The Cayman Islands government spent about $10 million less than expected during the fiscal year that ended June 30.
However, it also collected about $30 million less in revenue than initially expected, leaving less cash left over, according to financial statements made public in the Legislative Assembly on Wednesday.
Bottom line: The government had an operating surplus of $63.3 million for the 2012/13 fiscal year.
Last fall, the government of former Premier McKeeva Bush had projected a surplus of $82 million.
The smaller surplus is partly due to the previous government’s decision not to implement some of the fees on the financial services industry it had initially proposed. That left core government with operating revenues of $619.6 million for 2012/13, compared to the $649.4 million first budgeted.
Operating expenses for the year were $526.6 million, instead of the planned $536.2 million.
The 2012/13 financial statements also revealed a decrease in overall public sector debt for the Cayman Islands. In the 2010/11 fiscal year, total public sector debt was $787.5 million. Two years later, the debt was reported to be about $712 million.
Despite that, the latest figures leave Cayman out of compliance with principles of responsible financial management stipulated in its Public Management and Finance Law. The two main problem areas are that core government revenues are not high enough compared to its outstanding debt, and the territory did not have 90 days of operating cash reserves available on June 30.
None of the government figures produced for the budget years has been verified by audits. Finance Minister Marco Archer said Wednesday in the Legislative Assembly that accounts have been turned over to the auditor general’s office for review.
Shortly after taking office, Mr. Archer warned civil service chief officers in a memo not to incur expenses through June 30 “simply because available budgets exist.
“[The] Internal Audit Unit will be carefully scrutinizing all transactions during this critical June 2013 period and will highlight any apparent unnecessary expenditure being incurred,” the June 7 memo stated. “Government agencies are asked to continue the good fiscal restraint exercised … by not exhausting budgetary appropriations in June 2013 simply because such appropriations may exist.”
Mr. Archer’s memo represented something of a departure from a long-standing, but unwritten, practice in the civil service. Put simply: Spend the money or they’ll take it away.
The $63.3 million operating surplus can be a bit misleading. Government still has to pay off principal amounts on its debt, as well as any capital expenses it incurred during the year, leaving about $15 million to $30 million in surplus.
Mr. Archer also previously announced in the Legislative Assembly that a $30 million overdraft facility – short-term borrowing – for the government’s July 1 to Oct. 31 interim budget had been approved. An overdraft of $46 million has been approved for the full budget year through to June 30, 2014.

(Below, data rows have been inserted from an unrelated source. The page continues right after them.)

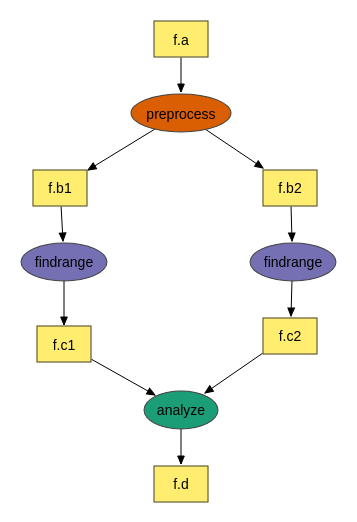
<!DOCTYPE html>
<html lang="en">
<head>
<meta charset="utf-8">
<title>Workflow diagram</title>
<style>
:root {
  --paper: #ffffff;
  --ink: #000000;
  --outline: #444444;
  --file: #ffed6f;
  --preprocess: #d95f02;
  --findrange: #7570b3;
  --analyze: #1b9e77;
}
* { box-sizing: border-box; }
html, body { margin: 0; overflow: hidden; background: var(--paper); }
.workflow {
  position: relative;
  width: 357px;
  height: 522px;
  overflow: hidden;
  background: var(--paper);
  color: var(--ink);
  font: 14px/1 "Liberation Sans", Arial, sans-serif;
}
.edges { position: absolute; left: 0; top: 0; display: block; }
.edges path { fill: none; stroke: var(--ink); stroke-width: 1; }
.edges marker path { fill: var(--ink); }
.node {
  position: absolute;
  left: var(--x);
  top: var(--y);
  transform: translate(-50%, -50%);
  display: flex;
  align-items: center;
  justify-content: center;
  border: 1px solid var(--outline);
  white-space: nowrap;
}
.file { width: 55px; height: 37px; background: var(--file); }
.task { width: 87px; height: 39px; border-radius: 50%; }
.preprocess { width: 101px; background: var(--preprocess); }
.findrange { background: var(--findrange); }
.analyze { width: 75px; background: var(--analyze); }
</style>
</head>
<body>
<main class="workflow">
  <svg class="edges" width="357" height="522" viewBox="0 0 357 522" aria-hidden="true">
    <defs>
      <marker id="arrow" markerUnits="userSpaceOnUse" markerWidth="11" markerHeight="9" refX="9" refY="4.5" orient="auto">
        <path d="M1 1.2 L9 4.5 L1 7.8 Z"/>
      </marker>
    </defs>
    <g marker-end="url(#arrow)">
      <path d="M181 57V92" marker-end="url(#arrow)"/>
      <path d="M155 129L88 170" marker-end="url(#arrow)"/>
      <path d="M205 129L263 168" marker-end="url(#arrow)"/>
      <path d="M61 205L63 241" marker-end="url(#arrow)"/>
      <path d="M291 205L292 241" marker-end="url(#arrow)"/>
      <path d="M64 280V325" marker-end="url(#arrow)"/>
      <path d="M292 280L291 316" marker-end="url(#arrow)"/>
      <path d="M91 359L155 395" marker-end="url(#arrow)"/>
      <path d="M263 353L205 393" marker-end="url(#arrow)"/>
      <path d="M181 428V464" marker-end="url(#arrow)"/>
    </g>
  </svg>
  <div class="node file" style="--x:181px;--y:39px">f.a</div>
  <div class="node task preprocess" style="--x:181px;--y:113px">preprocess</div>
  <div class="node file" style="--x:60px;--y:187.5px">f.b1</div>
  <div class="node file" style="--x:290px;--y:187.5px">f.b2</div>
  <div class="node task findrange" style="--x:64px;--y:261.5px">findrange</div>
  <div class="node task findrange" style="--x:293px;--y:261.5px">findrange</div>
  <div class="node file" style="--x:64px;--y:344px">f.c1</div>
  <div class="node file" style="--x:290px;--y:335.5px">f.c2</div>
  <div class="node task analyze" style="--x:181px;--y:409.5px">analyze</div>
  <div class="node file" style="--x:181px;--y:483.5px">f.d</div>
</main>
</body>
</html>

“We have a $15 million bank account,” the finance minister said, which, including the overdraft facility, leaves a balance of $45 million. Coupled with $8.5 million in depreciation allowances for fixed and long-term assets, Mr. Archer said government expects an overall deficit – pegged at $56 million – to be reduced to only $2.5 million at the end of the interim budget period on Oct. 31.
Prior to the interim budget ending, government will have to adopt a full-year spending plan for the fiscal year that runs July 1, 2013 to June 30, 2014.

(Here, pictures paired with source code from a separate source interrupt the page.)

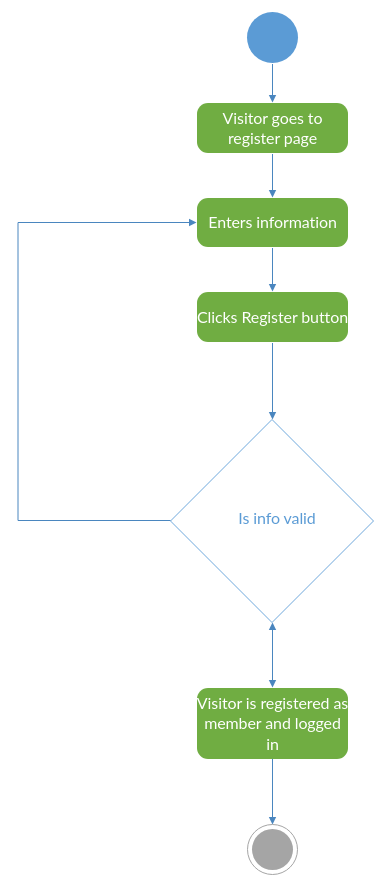
<!DOCTYPE html>
<html lang="en">
<head>
<meta charset="utf-8">
<title>Visitor registration flow</title>
<style>
:root {
  --paper: #ffffff;
  --start: #5b9bd5;
  --step: #70ad42;
  --step-text: #ffffff;
  --line: #4a86bf;
  --decision-line: #6fa8dc;
  --decision-text: #5b9bd5;
  --end: #a5a5a5;
}
* { box-sizing: border-box; margin: 0; }
html, body { width: 387px; height: 887px; overflow: hidden; background: var(--paper); }
.flow {
  position: relative;
  width: 387px;
  height: 887px;
  overflow: hidden;
  font: 16px/20.5px Lato, Carlito, sans-serif;
  letter-spacing: -0.1px;
}
.connectors { position: absolute; inset: 0; display: block; }
.wire { fill: none; stroke: var(--line); stroke-width: 1; }
.arrow { fill: var(--line); }
.diamond { fill: var(--paper); stroke: var(--decision-line); stroke-width: 1; }
.node {
  position: absolute;
  display: flex;
  align-items: center;
  justify-content: center;
  text-align: center;
  white-space: nowrap;
}
.start { left: 247px; top: 12px; width: 51px; height: 51px; border-radius: 50%; background: var(--start); }
.step { left: 197px; width: 151px; height: 50px; border-radius: 11px; background: var(--step); color: var(--step-text); }
.visit { top: 103px; }
.enter { top: 198px; height: 49px; }
.click { top: 292px; }
.registered { top: 688px; height: 71px; }
.decision { left: 227px; top: 508px; width: 100px; height: 21px; color: var(--decision-text); }
.end { left: 247px; top: 824px; width: 51px; height: 51px; border: 1px solid var(--end); border-radius: 50%; }
.end-core { width: 41px; height: 41px; border-radius: 50%; background: var(--end); }
</style>
</head>
<body>
<main class="flow">
  <svg class="connectors" width="387" height="887" viewBox="0 0 387 887" aria-hidden="true">
    <defs>
      <path id="arrowhead" class="arrow" d="M0 0L-3.7 -7.5H3.7Z"/>
    </defs>
    <polygon class="diamond" points="272,419.5 373.5,521 272,622.5 170.5,521"/>
    <path class="wire" d="M272.5 64V97M272.5 154V192M272.5 248V286M272.5 343V414M272.5 628V682M272.5 759V819"/>
    <path class="wire" d="M170.5 520.5H18V222.5H190"/>
    <use href="#arrowhead" x="272.5" y="102.5"/>
    <use href="#arrowhead" x="272.5" y="197.5"/>
    <use href="#arrowhead" x="272.5" y="291.5"/>
    <use href="#arrowhead" x="272.5" y="419.5"/>
    <use href="#arrowhead" x="272.5" y="687.5"/>
    <use href="#arrowhead" x="272.5" y="824.5"/>
    <use href="#arrowhead" transform="translate(272.5 622.5) rotate(180)"/>
    <use href="#arrowhead" transform="translate(196.5 222.5) rotate(-90)"/>
  </svg>
  <div class="node start" role="img" aria-label="Start"></div>
  <div class="node step visit">Visitor goes to<br>register page</div>
  <div class="node step enter">Enters information</div>
  <div class="node step click">Clicks Register button</div>
  <div class="node decision">Is info valid</div>
  <div class="node step registered">Visitor is registered as<br>member and logged<br>in</div>
  <div class="node end" role="img" aria-label="End"><span class="end-core"></span></div>
</main>
</body>
</html>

Premier Alden McLaughlin has said he hopes to bring that budget to the Legislative Assembly by the end of this month.
Government expenditures between July and October traditionally outpace revenues, he said. January through March, Mr. Archer said, “is when government revenues far outstrip expenditures – and the full-year budget shows a significant operating surplus.”